“Ceci n’est pas une pipe: The Crucifix in Italian Schools in the Light of Recent Jurisprudence” by Francesco Alicino

With a 65-page decision, the Joint Section of the Supreme Court (Sezioni Unite della Corte di Cassazione), the highest Italian Court, has ruled on the display of the crucifix in public school classrooms. Issued on September 9, 2021, decision no. 24414/2021 synthesizes an extensive number of precedents, including those of the Italian Constitutional Court and

“Law and the Christian Tradition in Modern Russia” Foreword by John Witte, Jr.

Law and the Christian Tradition in Modern Russiaedited by Paul Valliere and Randall A. Poole This volume is part of a 50-volume series on “Great Christian Jurists in World History,” presenting the interaction of law and Christianity through the biographies of 1,000 legal figures of the past two millennia. Commissioned by the Center for the

“Abortion, Dobbs, and Foreign Law at the U.S. Supreme Court” by M. Christian Green

Photo by Joshua Fuller on Unsplash. On December 1, 2021, the United States Supreme Court will hear the case of Dobbs v. Jackson Women’s Health Organization, a case that threatens to be the death knell for abortion rights, reproductive freedom, and the right of women to bodily autonomy and security in the U.S. In Dobbs,

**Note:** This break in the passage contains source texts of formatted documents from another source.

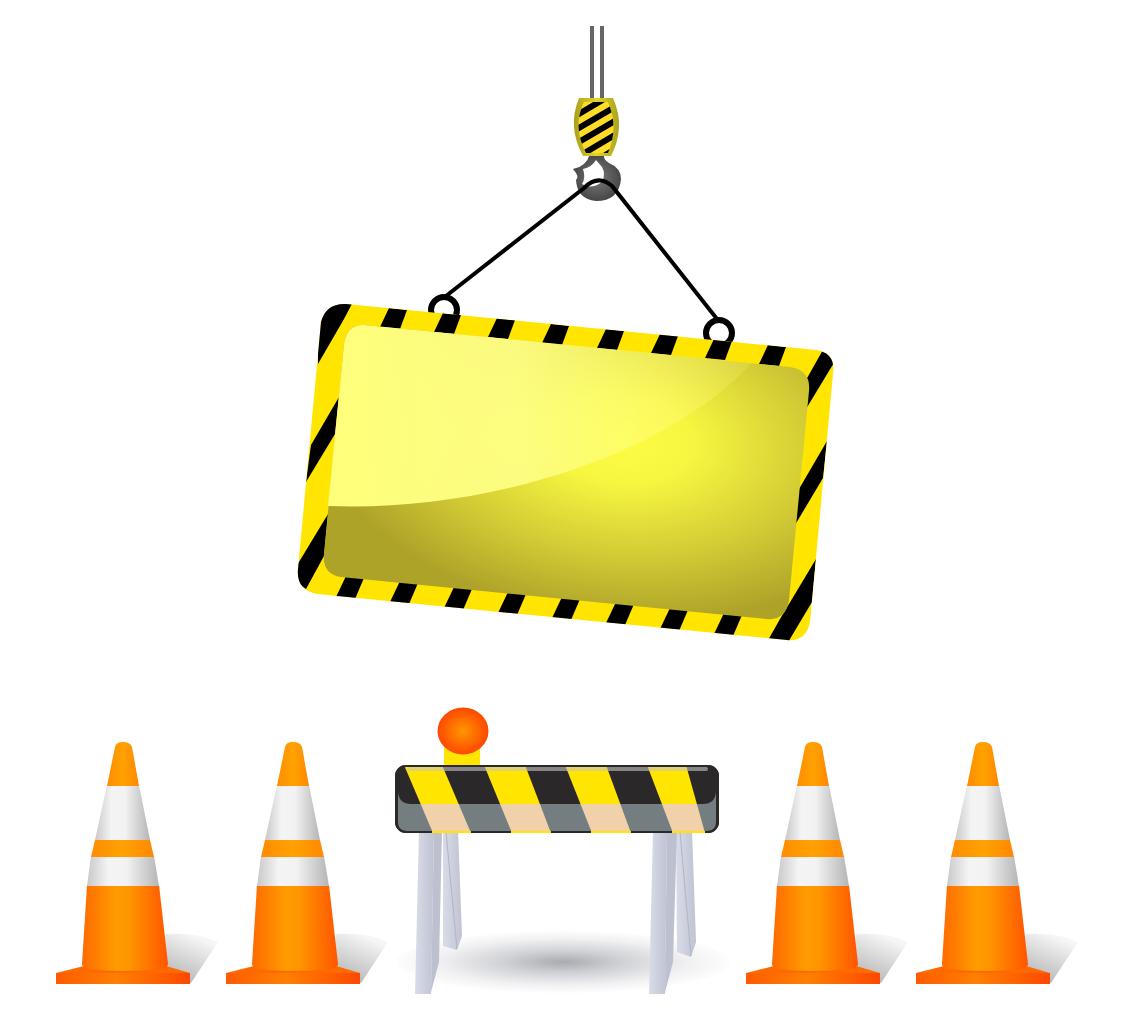
<!DOCTYPE html>
<html lang="en">
<head>
<meta charset="utf-8">
<title>Construction signs</title>
<style>
:root {
  --paper: #ffffff;
  --hazard: #ffe500;
  --ink: #000000;
  --cable: #666666;
  --barrier: #2b282a;
  --barrier-sheen: #747d80;
  --stripe-sheen: #f1d1a9;
}
html, body { margin: 0; width: 1122px; height: 1024px; overflow: hidden; background: var(--paper); }
svg { display: block; }
.hazard { fill: var(--hazard); }
.ink { fill: var(--ink); }
.rope { fill: none; stroke: var(--ink); stroke-width: 4; stroke-linecap: round; }
.ring { fill: none; stroke: var(--ink); stroke-width: 6; }
.cable { fill: var(--cable); }
.barrier { fill: var(--barrier); }
</style>
</head>
<body>
<svg width="1122" height="1024" viewBox="0 0 1122 1024" role="img" aria-label="Blank sign hanging from a crane hook above traffic cones and a road barrier">
  <defs>
    <linearGradient id="cone-orange">
      <stop offset="0" stop-color="#ff6a00"/>
      <stop offset=".4" stop-color="#ff9c00"/>
      <stop offset=".55" stop-color="#ff9500"/>
      <stop offset="1" stop-color="#ff5500"/>
    </linearGradient>
    <linearGradient id="cone-tip">
      <stop offset="0" stop-color="#ff8c00"/>
      <stop offset=".5" stop-color="#ffa200"/>
      <stop offset="1" stop-color="#ff8800"/>
    </linearGradient>
    <linearGradient id="cone-base">
      <stop offset="0" stop-color="#ff5a00"/>
      <stop offset=".45" stop-color="#ff8000"/>
      <stop offset="1" stop-color="#ff4800"/>
    </linearGradient>
    <linearGradient id="cone-white">
      <stop offset="0" stop-color="#c9c9ca"/>
      <stop offset=".3" stop-color="#f4f4f4"/>
      <stop offset=".55" stop-color="#f2f2f2"/>
      <stop offset="1" stop-color="#b5b5b6"/>
    </linearGradient>
    <linearGradient id="cone-shadow" x1="0" y1="1" x2=".5" y2="0">
      <stop offset="0" stop-color="#aaaaaa"/>
      <stop offset="1" stop-color="#f6f6f6"/>
    </linearGradient>
    <radialGradient id="panel-fill" gradientUnits="userSpaceOnUse" cx="0" cy="0" r="1" gradientTransform="translate(620 440) rotate(5.5) scale(300 178)">
      <stop offset="0" stop-color="#fdfd45"/>
      <stop offset=".25" stop-color="#f6f540"/>
      <stop offset=".65" stop-color="#d2cb35"/>
      <stop offset="1" stop-color="#aea329"/>
    </radialGradient>
    <linearGradient id="panel-gloss" gradientUnits="userSpaceOnUse" x1="360" y1="400" x2="750" y2="380">
      <stop offset="0" stop-color="#ffff7c"/>
      <stop offset=".4" stop-color="#ffff88" stop-opacity=".9"/>
      <stop offset=".75" stop-color="#ffff80" stop-opacity=".45"/>
      <stop offset="1" stop-color="#ffff80" stop-opacity=".15"/>
    </linearGradient>
    <radialGradient id="lamp-fill">
      <stop offset="0" stop-color="#ff9600"/>
      <stop offset="1" stop-color="#ff4800"/>
    </radialGradient>
    <radialGradient id="ground-shadow">
      <stop offset="0" stop-color="#a9abb2"/>
      <stop offset=".35" stop-color="#d0d1d5"/>
      <stop offset=".75" stop-color="#f1f1f3"/>
      <stop offset="1" stop-color="#fdfdfd"/>
    </radialGradient>
    <linearGradient id="leg-fill">
      <stop offset="0" stop-color="#d9dce8"/>
      <stop offset="1" stop-color="#bfc3d2"/>
    </linearGradient>
    <radialGradient id="hook-fill" cx=".5" cy=".5" r=".55">
      <stop offset="0" stop-color="#7a7a7a"/>
      <stop offset="1" stop-color="#424242"/>
    </radialGradient>
    <linearGradient id="block-rim">
      <stop offset="0" stop-color="#a79f1c"/>
      <stop offset=".5" stop-color="#e0d52a"/>
      <stop offset="1" stop-color="#aaa21c"/>
    </linearGradient>

    <clipPath id="sign-shape">
      <path d="M346 304 L816 350 Q836 353 833 374 L810 622 Q806 642 787 640 L317 594 Q296 590 298 569 L321 322 Q326 303 346 304Z"/>
    </clipPath>
    <clipPath id="block-face">
      <path d="M584 102H608Q619 127 608 153H586Q572 127 584 102Z"/>
    </clipPath>
    <clipPath id="barrier-shape"><rect x="395" y="765" width="324" height="68" rx="11"/></clipPath>
    <clipPath id="barrier-lower">
      <path d="M398 792Q399 804 411 804H703Q715 804 716 792V822Q716 831 707 831H407Q398 831 398 822Z"/>
    </clipPath>

    <polygon id="top-stripe" points="389,308 407,310 400,329 380,327"/>
    <polygon id="bottom-stripe" points="346,576 364,578 355,599 336,597"/>
    <g id="barrier-stripes">
      <polygon points="404,765 442,765 471,833 433,833"/>
      <polygon points="484,765 525,765 551,833 512,833"/>
      <polygon points="565,765 606,765 631,833 592,833"/>
      <polygon points="647,765 686,765 705,833 673,833"/>
    </g>

    <g id="cone">
      <path d="M166 934Q198 932 218 942L191 983 160 974Z" fill="url(#cone-shadow)"/>
      <polygon points="56,973 84,966 166,966 190,973" fill="#ff6a00"/>
      <rect x="56" y="973" width="134" height="11" fill="url(#cone-base)"/>
      <path d="M87 885H159L168 964Q168 968 160 969Q123 973 88 969Q82 968 82 964Z" fill="url(#cone-orange)"/>
      <polygon points="91,856 154,856 159,886 87,886" fill="url(#cone-white)"/>
      <polygon points="95,840 150,840 154,857 91,857" fill="url(#cone-tip)"/>
      <polygon points="107,785 139,785 150,840 95,840" fill="url(#cone-white)"/>
      <path d="M115 747Q116 742 123 742T132 747L139 786H107Z" fill="url(#cone-tip)"/>
    </g>
  </defs>

  <g id="crane">
    <rect class="cable" x="590" y="26" width="4" height="74"/>
    <rect class="cable" x="600" y="26" width="4" height="74"/>
    <path d="M590 154H604Q603 160 609 163Q621 168 621 179Q619 201 596 201Q577 199 576 180Q580 177 573 169Q586 167 590 154Z" fill="url(#hook-fill)"/>
    <path d="M596 160Q592 167 583 169Q586 178 582 184Q591 190 602 182Q606 174 602 167Z" fill="#fff"/>
    <path d="M579 98H613Q626 127 611 156H583Q567 127 579 98Z" fill="url(#block-rim)"/>
    <g clip-path="url(#block-face)">
      <rect x="574" y="98" width="46" height="58" fill="#ffdc28"/>
      <path d="M572 118L616 92M572 132L620 104M572 146L620 118M576 158L620 132M594 162L622 145" stroke="#000" stroke-width="6"/>
    </g>
  </g>

  <g id="sling">
    <path class="rope" d="M446 296L584 188Q598 174 612 186L717 319"/>
    <circle class="ring" cx="444" cy="310" r="13"/>
    <circle class="ring" cx="719" cy="333" r="13"/>
  </g>

  <g id="hanging-sign">
    <g clip-path="url(#sign-shape)">
      <rect class="hazard" x="290" y="295" width="550" height="355"/>
      <g class="ink">
        <polygon points="331,300 354,300 344,319 318,364 318,322"/>
        <use href="#top-stripe"/>
        <use href="#top-stripe" x="54" y="5"/>
        <use href="#top-stripe" x="108" y="10"/>
        <use href="#top-stripe" x="162" y="16"/>
        <use href="#top-stripe" x="217" y="21"/>
        <use href="#top-stripe" x="271" y="26"/>
        <use href="#top-stripe" x="325" y="31"/>
        <use href="#top-stripe" x="379" y="37"/>
        <polygon points="824,348 838,356 806,409 806,380"/>
        <polygon points="339,397 311,445 306,482 335,434"/>
        <polygon points="328,514 296,567 296,582 306,589 324,556"/>
        <polygon points="827,441 799,489 795,525 823,478"/>
        <polygon points="816,559 780,619 767,642 787,644 812,602"/>
        <use href="#bottom-stripe"/>
        <use href="#bottom-stripe" x="54" y="5"/>
        <use href="#bottom-stripe" x="108" y="11"/>
        <use href="#bottom-stripe" x="162" y="16"/>
        <use href="#bottom-stripe" x="216" y="21"/>
        <use href="#bottom-stripe" x="270" y="26"/>
        <use href="#bottom-stripe" x="324" y="32"/>
        <use href="#bottom-stripe" x="378" y="37"/>
      </g>
    </g>
    <path d="M364 325L790 367Q811 370 809 391L789 600Q786 621 766 619L341 577Q322 574 324 554L344 344Q347 324 364 325Z" fill="url(#panel-fill)"/>
    <path d="M328 506C480 512 660 460 752 363L364 325Q347 324 344 344Z" fill="url(#panel-gloss)"/>
  </g>

  <g id="cones">
    <use href="#cone"/>
    <use href="#cone" x="170"/>
    <use href="#cone" x="690"/>
    <use href="#cone" x="860"/>
  </g>

  <g id="road-barrier">
    <ellipse cx="563" cy="962" rx="167" ry="31" fill="url(#ground-shadow)"/>
    <g id="legs" fill="url(#leg-fill)">
      <polygon points="443,830 458,830 462,936 457,950 443,946"/>
      <path d="M446 832L457 949" stroke="#b1b5c4" fill="none"/>
      <polygon points="419,830 434,830 431,994 415,994"/>
      <polygon points="434,830 442,830 439,962 431,992" fill="#bcc0cf"/>
      <polygon points="676,830 692,830 696,942 691,957 677,952"/>
      <path d="M680 832L691 956" stroke="#b1b5c4" fill="none"/>
      <polygon points="653,830 667,830 665,994 649,994"/>
      <polygon points="667,830 677,830 673,962 665,992" fill="#bcc0cf"/>
    </g>
    <rect class="hazard" x="444" y="746" width="36" height="22"/>
    <ellipse cx="463" cy="731" rx="25.5" ry="23.5" fill="url(#lamp-fill)"/>
    <g clip-path="url(#barrier-shape)">
      <rect class="barrier" x="395" y="765" width="324" height="68"/>
      <use href="#barrier-stripes" class="hazard"/>
      <g clip-path="url(#barrier-lower)">
        <rect x="395" y="765" width="324" height="68" fill="var(--barrier-sheen)"/>
        <use href="#barrier-stripes" fill="var(--stripe-sheen)"/>
      </g>
      <rect x="407" y="767" width="301" height="4" rx="2" fill="#c9c4c0" opacity=".6"/>
    </g>
    <rect x="396" y="766" width="322" height="66" rx="10" fill="none" stroke="#2b282a" stroke-width="2"/>
    <path d="M432 832H471M511 832H551M591 832H631M672 832H705" stroke="#ffe500" stroke-width="2"/>
  </g>
</svg>
</body>
</html>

“Free as F*ck: Kyle Rittenhouse, Whiteness, and a Divinely-Ordained Order to Kill” by Robert P. Jones

Today the news broke that Kyle Rittenhouse had been “acquitted on all charges in the shooting deaths of two men and wounding of a third at a Wisconsin protest against racial injustice last year,” as AP put it.  I don’t say this glibly: God help us.  Rittenhouse, as we would say growing up, was clearly “looking for

“Moral Reflections on 21st Century Tax Policy Trends” by Susan Pace Hamill

Moral Reflections on 21st Century Tax Policy Trends Susan Pace Hamill Tax policy, an important ethical issue that every voting citizen and public office holder must address, boils down to defining the amount of tax revenues needed and deciding how the burden for paying taxes should be allocated among taxpayers enjoying different levels of income

Church and State

“Lemon v. Kurtzman: Reflections on a Constitutional Catastrophe” by William E. Thro and Charles J. Russo

Photo by Brad Dodson on Unsplash. One of the most contentious issues in constitutional law is whether governmental action amounts to “an establishment of religion” in violation of the First Amendment. For the past fifty years, the Court has often, but not always, resolved Establishment Clause cases using the three-pronged test established by Lemon v. Kurtzman. Under the